Motorola Solutions has pulled out of ISC West 2020 effective immediately, because of coronavirus concerns, IPVM has learned. This is done amidst...
Cancel or Not? Industry Split Over ISC West on Feb 26, 2020
The industry is split, polarized, over whether ISC West 2020 should run or be canceled. New IPVM survey results of 400+ respondents show heated...
Coronavirus Hits Sony, Bosch Says Switch on Feb 26, 2020
Sony's fall in video surveillance has been severe over the past decade. Now, they may be done. In this note, we examine Bosch's new...
Video Surveillance Cameras 101 on Feb 25, 2020
Cameras come in many shapes, sizes and specifications. This 101 examines the basics of cameras and features used in 2020. In this report, we...
Favorite Video Analytic Manufacturers 2020 on Feb 25, 2020
Video analytics is now as hot as ever, driven by the excitement of advancing deep learning offers.

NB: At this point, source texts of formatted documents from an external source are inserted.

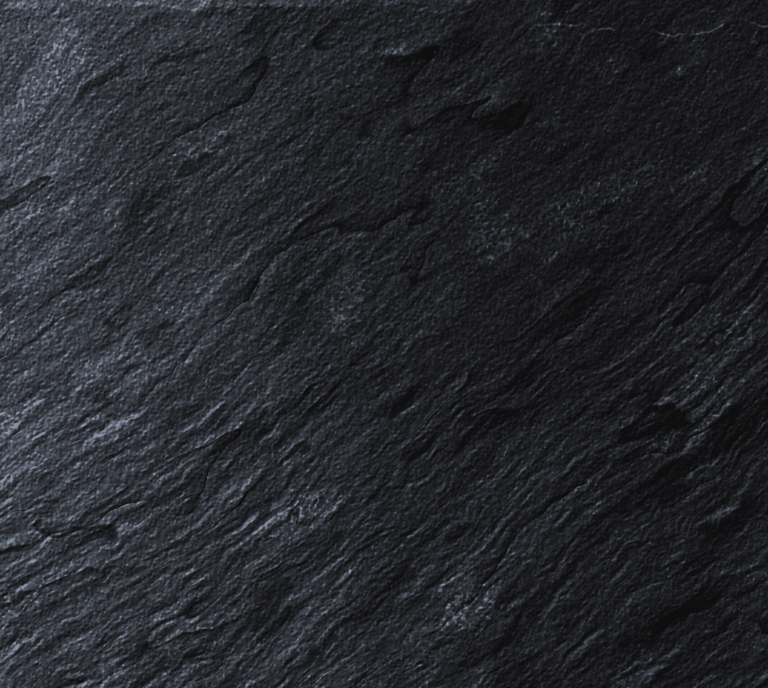
Give the GLSL for this texture, as a WebGL 1 fragment shader.

```glsl
precision highp float;
// Dark blue-grey slate: diagonal cleavage streaks, cracked ledges and fine grain, lit from the left.
uniform vec2 u_resolution;

float hash(vec2 p) {
  vec3 q = fract(p.xyx * 0.1031);
  q += dot(q, q.yzx + 33.33);
  return fract((q.x + q.y) * q.z);
}

float noise(vec2 p) {
  vec2 i = floor(p), f = fract(p);
  f = f * f * (3.0 - 2.0 * f);
  return mix(mix(hash(i), hash(i + vec2(1.0, 0.0)), f.x),
             mix(hash(i + vec2(0.0, 1.0)), hash(i + 1.0), f.x), f.y);
}

float fbm(vec2 p) {
  float sum = 0.0, amp = 0.5;
  for (int i = 0; i < 4; i++) {
    sum += amp * noise(p);
    p = p * 2.03 + 19.7;
    amp *= 0.5;
  }
  return sum / 0.9375;
}

// Warped stone coordinates: x runs along the cleavage, y across it
vec2 cleave(vec2 p) {
  vec2 bend = vec2(fbm(p * 3.0 + 5.0), fbm(p * 3.0 + 41.0)) - 0.5;
  vec2 chip = vec2(noise(p * 55.0 + 7.0), noise(p * 55.0 + 83.0)) - 0.5;
  vec2 w = p + 0.10 * bend + 0.006 * chip;
  return vec2(0.77 * w.x + 0.64 * w.y, -0.64 * w.x + 0.77 * w.y) + 30.0;
}

float relief(vec2 p, float streaky) {
  vec2 s = cleave(p);
  float h = 0.011 * fbm(s * vec2(5.0, 14.0));
  h += streaky * 0.0070 * fbm(s * vec2(11.0, 52.0) + 13.0);
  h += streaky * 0.0026 * noise(s * vec2(34.0, 140.0));
  vec2 g = vec2(p.x + 0.4 * p.y, p.y - 0.4 * p.x) + 9.0;
  h += 0.0012 * noise(g * 130.0) + 0.0018 * noise(g * 250.0 + 3.0);
  return h;
}

// Broken contours of stretched noise: x is a crack with one crisp side, y its pale lip
vec2 cracks(vec2 s) {
  vec2 found = vec2(0.0);
  for (int i = 0; i < 3; i++) {
    float k = float(i);
    float d = fbm(s * vec2(1.5, 5.2 + k) + 23.0 * k) - 0.5;
    float gate = smoothstep(0.55, 0.72, noise(s * vec2(4.0, 9.0) + 31.0 * k));
    float side = smoothstep(-0.004, 0.004, d);
    float line = side * exp(-max(d, 0.0) / 0.013);
    float lip = (1.0 - side) * exp(min(d, 0.0) / 0.022);
    found = max(found, gate * vec2(line, lip));
  }
  return found;
}

// Hairline creases along the cleavage
float creases(vec2 s) {
  float d = abs(fbm(s * vec2(5.0, 24.0) + 91.0) - 0.5);
  float gate = smoothstep(0.50, 0.72, noise(s * vec2(8.0, 17.0) + 12.0));
  return gate * (1.0 - smoothstep(0.004, 0.026, d));
}

void main() {
  vec2 p = gl_FragCoord.xy / u_resolution.y;
  float across = gl_FragCoord.x / u_resolution.x;
  vec2 s = cleave(p);

  // Broad light: brighter left edge, darkest at the upper right
  float tone = mix(-1.50, -2.22, smoothstep(-0.05, 0.85, across));
  tone += 0.20 * exp(-across * 9.0) * smoothstep(0.1, 0.4, p.y);
  vec2 shade = p - vec2(0.92, 0.72);
  tone -= 0.25 * exp(-7.0 * dot(shade, shade));
  tone += 0.45 * (fbm(p * 4.0 + 60.0) - 0.5);

  // Slope toward the light, with streaks strongest in the lower half
  float streaky = mix(1.2, 0.5, smoothstep(0.3, 0.75, p.y + 0.6 * (fbm(p * 4.0 + 2.0) - 0.5)));
  vec2 toLight = vec2(-0.64, 0.77);
  float slope = (relief(p, streaky) - relief(p + 0.0018 * toLight, streaky)) / 0.0018;
  tone += 1.05 * clamp(slope, -0.9, 0.9);

  // Crisp mineral glints, denser on pale scuffs
  float glint = pow(noise(p * 240.0 + 5.0), 3.0);
  float scuff = smoothstep(0.57, 0.74, fbm(s * vec2(8.0, 14.0) + 77.0));
  tone += (0.45 + 0.55 * scuff) * (glint - 0.2) + 0.28 * scuff;

  // Hairlines, short dark gashes and cracked ledges
  tone -= 0.50 * creases(s);
  tone -= 0.45 * smoothstep(0.30, 0.24, fbm(s * vec2(8.0, 36.0) + 51.0));
  vec2 crack = cracks(s);
  tone += 0.32 * crack.y - 1.05 * crack.x;

  // Chipped top edge and a thin broken mineral vein at the upper right
  float rim = 0.988 + 0.014 * (noise(vec2(p.x * 22.0, 4.0)) - 0.5);
  float chipped = smoothstep(rim - 0.002, rim + 0.002, p.y) * (1.0 - smoothstep(0.58, 0.65, across));
  tone += 0.6 * chipped * noise(p * vec2(30.0, 160.0));
  float veinY = 0.935 + 0.05 * fbm(vec2(p.x * 13.0, 8.0));
  float vein = 1.0 - smoothstep(0.0005, 0.0028, abs(p.y - veinY));
  vein *= smoothstep(0.66, 0.74, across) * smoothstep(0.3, 0.55, noise(vec2(p.x * 34.0, 2.0)));
  tone += 0.9 * vein;

  float value = clamp(exp(tone) + 0.010, 0.055, 0.56);
  vec3 slate = value * mix(vec3(0.98, 0.99, 1.08), vec3(0.94, 1.0, 1.13), smoothstep(0.07, 0.19, value));

  // Rare rust specks
  vec2 cell = floor(p * 45.0);
  vec2 center = 0.3 + 0.4 * vec2(hash(cell + 11.0), hash(cell + 57.0));
  float speck = 1.0 - smoothstep(0.03, 0.09, length(fract(p * 45.0) - center));
  speck *= step(0.985, hash(cell + 3.0));
  gl_FragColor = vec4(mix(slate, vec3(0.36, 0.21, 0.14), 0.7 * speck), 1.0);
}
```
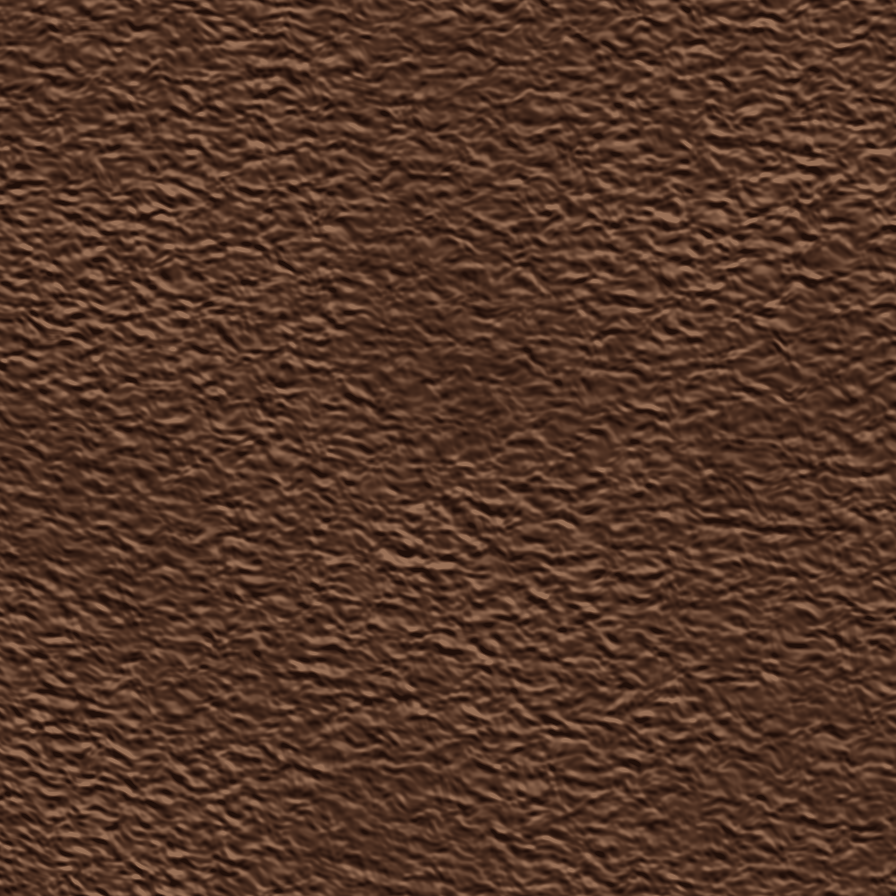
Give the GLSL for this texture, as a WebGL 1 fragment shader.

```glsl
precision highp float;
// Brown wrinkled leather: fine, mostly horizontal creases embossed by light from above.

uniform vec2 u_resolution;

// Random gradient in -1..1 for a lattice point
vec2 hashGradient(vec2 cell) {
  vec3 p = fract(cell.xyx * vec3(0.1031, 0.1030, 0.0973));
  p += dot(p, p.yzx + 33.33);
  return fract((p.xx + p.yz) * p.zy) * 2.0 - 1.0;
}

float gradientNoise(vec2 p) {
  vec2 cell = floor(p);
  vec2 f = p - cell;
  vec2 w = f * f * f * (f * (f * 6.0 - 15.0) + 10.0);
  float a = dot(hashGradient(cell), f);
  float b = dot(hashGradient(cell + vec2(1.0, 0.0)), f - vec2(1.0, 0.0));
  float c = dot(hashGradient(cell + vec2(0.0, 1.0)), f - vec2(0.0, 1.0));
  float d = dot(hashGradient(cell + vec2(1.0, 1.0)), f - vec2(1.0, 1.0));
  return mix(mix(a, b, w.x), mix(c, d, w.x), w.y);
}

// Bends the grain: it falls to the right at the lower left and levels out elsewhere
vec2 bendGrain(vec2 uv) {
  float left = 1.0 - uv.x;
  float fall = 0.06 * uv.x - 0.13 * left * left * (1.1 - uv.y);
  float sweep = 0.018 * gradientNoise(uv * 3.2 + 17.0);
  float ripple = 0.009 * gradientNoise(uv * vec2(30.0, 32.0) + 5.0);
  float sway = 0.012 * gradientNoise(uv * vec2(20.0, 32.0) + 71.0);
  return uv + vec2(sway, fall + sweep + ripple);
}

float leatherHeight(vec2 uv) {
  vec2 p = bendGrain(uv);
  float wrinkles = gradientNoise(p * vec2(50.0, 80.0) + 40.0);
  float fineGrain = gradientNoise(p * vec2(105.0, 145.0) + 130.0);
  // Short upright creases that cut the wrinkles in some patches
  float patches = smoothstep(0.0, 0.4, gradientNoise(uv * 5.0 + 60.0));
  float creases = gradientNoise(uv * vec2(110.0, 30.0) + 210.0);
  return wrinkles + 0.42 * fineGrain + 0.3 * patches * creases;
}

vec3 leatherColor(float shade) {
  vec3 shadow = vec3(0.17, 0.09, 0.06);
  vec3 brown = vec3(0.32, 0.20, 0.14);
  vec3 highlight = vec3(0.53, 0.38, 0.29);
  return shade < 0.0 ? mix(brown, shadow, min(-shade, 1.3))
                     : mix(brown, highlight, min(shade, 1.35));
}

void main() {
  vec2 uv = gl_FragCoord.xy / u_resolution;

  // Emboss: height difference along the light direction
  vec2 toLight = vec2(0.0005, 0.0022);
  float relief = leatherHeight(uv - toLight) - leatherHeight(uv + toLight);

  // Broad areas of deeper and shallower wrinkling
  float broad = gradientNoise(uv * 3.0 + 91.0) + 0.4 * gradientNoise(uv * 8.0 + 23.0);
  float depth = clamp(1.0 + 0.6 * broad, 0.7, 1.4);

  // Soft unevenness of the hide under the wrinkles
  float mottle = 0.28 * broad + 0.42 * gradientNoise(uv * vec2(18.0, 28.0) + 151.0);

  float shade = 2.95 * relief * depth + mottle - 0.02;
  gl_FragColor = vec4(leatherColor(shade), 1.0);
}
```
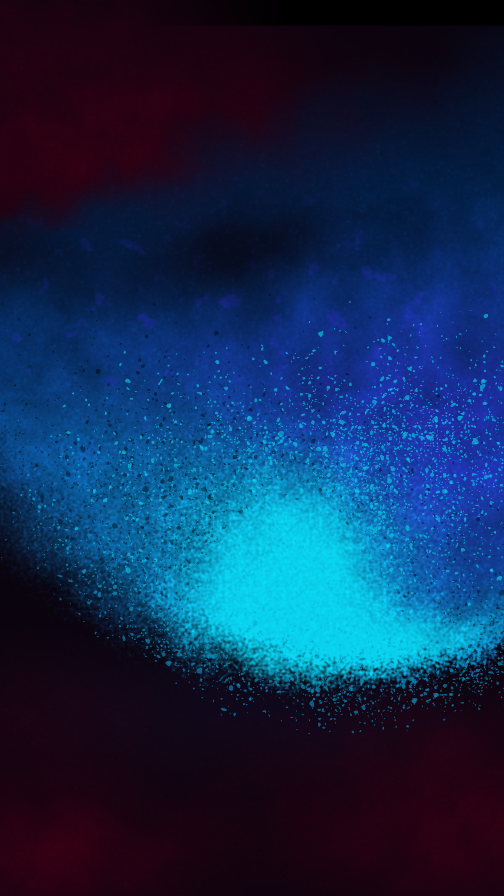
Write a Shadertoy shader that draws this background.

```glsl
// A burst of cyan powder glowing inside a blue cloud, between dark wine-red haze.
// Soft tilted glows are layered over a noise-warped plane; a curved lower edge
// is broken up by fine grain, and hashed cells scatter bright and dark dust.

#define DARK   vec3(0.035, 0.014, 0.055)
#define WINE   vec3(0.200, 0.000, 0.075)
#define NAVY   vec3(0.010, 0.120, 0.275)
#define BLUE   vec3(0.030, 0.240, 0.530)
#define ROYAL  vec3(0.130, 0.170, 0.680)
#define TEAL   vec3(0.045, 0.430, 0.640)
#define CYAN   vec3(0.035, 0.820, 0.930)
#define WARP   0.09
#define GRAIN  0.34
#define DUST_LAYERS 4

vec2 hash2(vec2 p) {
    vec3 h = fract(p.xyx * vec3(0.1031, 0.1030, 0.0973));
    h += dot(h, h.yzx + 33.33);
    return fract((h.xx + h.yz) * h.zy);
}

// Gradient noise, roughly -0.7 to 0.7
float noise(vec2 p) {
    vec2 i = floor(p), f = fract(p);
    vec2 u = f * f * f * (f * (f * 6.0 - 15.0) + 10.0);
    vec2 e = vec2(0.0, 1.0);
    float a = dot(hash2(i) * 2.0 - 1.0, f);
    float b = dot(hash2(i + e.yx) * 2.0 - 1.0, f - e.yx);
    float c = dot(hash2(i + e.xy) * 2.0 - 1.0, f - e.xy);
    float d = dot(hash2(i + e.yy) * 2.0 - 1.0, f - e.yy);
    return mix(mix(a, b, u.x), mix(c, d, u.x), u.y);
}

float fbm(vec2 p) {
    float sum = 0.0, amp = 0.6;
    for (int i = 0; i < 5; i++) {
        sum += amp * noise(p);
        p = mat2(1.6, 1.2, -1.2, 1.6) * p + 7.3;
        amp *= 0.5;
    }
    return sum;
}

// Gaussian ellipse turned by tilt radians
float glow(vec2 p, vec2 center, vec2 radius, float tilt) {
    float c = cos(tilt), s = sin(tilt);
    vec2 d = mat2(c, -s, s, c) * (p - center) / radius;
    return exp(-dot(d, d));
}

// One speck per cell, present with the given probability
float specks(vec2 p, float scale, float density) {
    vec2 cell = floor(p * scale);
    vec2 pick = hash2(cell + scale);
    vec2 center = 0.25 + 0.5 * hash2(cell + 51.7);
    float radius = mix(0.14, 0.34, pick.y * pick.y);
    float soft = 0.5 * scale / iResolution.x;
    float dist = length(fract(p * scale) - center);
    return step(pick.x, density) * (1.0 - smoothstep(radius - soft, radius + soft, dist));
}

void mainImage(out vec4 fragColor, in vec2 fragCoord) {
    // Width is 1, height is 16/9
    vec2 p = fragCoord / iResolution.xy * vec2(1.0, 16.0 / 9.0);
    vec2 q = p + WARP * vec2(fbm(p * 3.0), fbm(p * 3.0 + 19.0));
    float cloud = fbm(p * 4.5 + 40.0);
    float wisp = fbm(q * 11.0 + 5.0);
    float grain = noise(p * 150.0) + 0.6 * noise(p * 70.0 + 9.0);

    // Wine haze above and below, with a faint blue veil at the bottom
    float haze = 0.85 * glow(q, vec2(0.14, 1.47), vec2(0.48, 0.15), 0.15)
               + 0.50 * glow(q, vec2(0.08, 1.70), vec2(0.38, 0.13), 0.0)
               + 0.85 * glow(q, vec2(0.08, 0.08), vec2(0.30, 0.13), 0.0)
               + 0.75 * glow(q, vec2(0.95, 0.12), vec2(0.38, 0.16), 0.0)
               + 0.40 * glow(q, vec2(0.08, 0.36), vec2(0.35, 0.13), 0.0)
               + 0.35 * glow(q, vec2(0.80, 0.31), vec2(0.35, 0.12), 0.0);
    vec3 col = mix(DARK, WINE, clamp(haze * (1.0 + 0.5 * cloud + 0.5 * wisp), 0.0, 1.0));
    col = mix(col, NAVY, 0.20 * glow(q, vec2(0.50, 0.38), vec2(0.40, 0.14), 0.0));

    // Blue body, brightening downward, with violet and dark patches
    vec3 body = mix(BLUE, NAVY, smoothstep(0.80, 1.40, q.y - 0.08 * (p.x - 0.4)));
    float violet = 0.85 * glow(q, vec2(0.88, 0.87), vec2(0.34, 0.26), 0.3)
                 + 0.30 * glow(q, vec2(0.50, 1.02), vec2(0.36, 0.16), 0.0);
    body = mix(body, ROYAL, clamp(violet * (1.0 + 0.6 * wisp), 0.0, 0.9));
    float fleck = smoothstep(0.14, 0.30, fbm(p * 19.0)) * glow(p, vec2(0.40, 1.10), vec2(0.65, 0.26), 0.0);
    body = mix(body, ROYAL, 0.55 * fleck);
    float shade = 0.70 * glow(q, vec2(0.45, 1.29), vec2(0.22, 0.08), 0.2)
                + 0.60 * glow(q, vec2(0.02, 1.27), vec2(0.14, 0.07), 0.0)
                + 0.40 * glow(q, vec2(0.00, 0.64), vec2(0.12, 0.12), 0.0);
    body = mix(body, DARK, clamp(shade, 0.0, 0.85));
    body *= 1.0 + 0.5 * cloud + 0.35 * wisp;

    // Powder: broad teal veil, cyan core and its fainter right-hand lobe
    float veil = glow(q, vec2(0.43, 0.67), vec2(0.46, 0.24), -0.32);
    veil = max(veil, 0.75 * glow(q, vec2(0.92, 0.52), vec2(0.28, 0.10), 0.1));
    body = mix(body, TEAL * (1.0 + 0.4 * wisp), 0.90 * veil);
    float core = 1.22 * glow(q, vec2(0.585, 0.60), vec2(0.205, 0.19), -0.25)
               + 0.66 * glow(q, vec2(0.82, 0.50), vec2(0.19, 0.07), 0.15)
               + 0.12 * glow(q, vec2(0.50, 0.72), vec2(0.36, 0.20), 0.0);
    body = mix(body, CYAN, smoothstep(0.02, 1.10, core * (1.0 + 0.4 * wisp) + 0.20 * grain));

    // Cloud outline: ragged bowl below, soft rising slope above
    float bowl = 0.435 + 0.70 * (p.x - 0.71) * (p.x - 0.71);
    float left = 1.0 - p.x;
    float bowlSoft = 0.028 + 0.14 * left * left;
    float height = mix(p.y, q.y, 0.5) - bowl + 0.060 * grain + 0.05 * wisp;
    float mask = smoothstep(-bowlSoft, bowlSoft, height);
    float slope = 1.33 + 0.21 * p.x;
    float top = q.y + 0.10 * cloud + 0.06 * wisp;
    mask *= 1.0 - smoothstep(slope - 0.06 - 0.10 * p.x, slope + 0.04 + 0.24 * p.x, top);
    col = mix(col, body, mask);

    // Scattered dust: bright along the bowl and violet side, dark pits in the veil
    float below = (p.y - bowl + 0.01) / 0.070;
    float density = 0.30 * exp(-below * below) * smoothstep(0.0, 0.45, p.x)
                  + 0.22 * glow(p, vec2(0.83, 0.87), vec2(0.19, 0.20), 0.3)
                  + 0.22 * glow(p, vec2(0.55, 0.81), vec2(0.38, 0.20), 0.0);
    density = density * (1.0 + 2.0 * fbm(p * 9.0 + 3.0)) - 0.02;
    float pits = 0.22 * veil * (1.0 - smoothstep(0.2, 0.8, core));
    vec3 tint = mix(TEAL, CYAN, 0.15 + 0.65 * smoothstep(-0.1, 0.15, p.y - bowl));
    vec2 chip = p + 0.006 * vec2(noise(p * 70.0), noise(p * 70.0 + 31.0));
    for (int i = 0; i < DUST_LAYERS; i++) {
        float scale = 64.0 + 30.0 * float(i);
        col *= 1.0 - 0.40 * mask * specks(chip + 3.7, scale, pits);
        col = mix(col, tint, 0.70 * specks(chip, scale, density));
    }

    // Grain, strongest in the powder, and the black strip at the top
    float powder = mix(0.35, 1.0, mask * veil) * (1.0 - 0.75 * smoothstep(0.4, 1.0, core));
    col *= 1.0 + GRAIN * grain * powder;
    col *= 1.0 - 0.95 * smoothstep(1.724, 1.730, p.y) * smoothstep(0.25, 0.60, p.x);
    fragColor = vec4(clamp(col, 0.0, 1.0), 1.0);
}
```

But what are actually integrator's...
Latest London Police Facial Recognition Suffers Serious Issues on Feb 24, 2020
On February 20, IPVM visited another live face rec deployment by London police, but this time the system was thwarted by technical problems and...
Masks Cause Major Facial Recognition Problems on Feb 24, 2020
Coronavirus is spurring an increase in the use of medical masks, which new IPVM test results show cause major problems for facial recognition...
Every VMS Will Become a VSaaS on Feb 21, 2020
VMS is ending. Soon every VMS will be a VSaaS. Competitive dynamics will be redrawn. What does this mean? VMS Historically...
Video Surveillance 101 Course - Last Chance on Feb 20, 2020
This is the last chance to join IPVM's first Video Surveillance 101 course, designed to help those new to the industry to quickly understand the...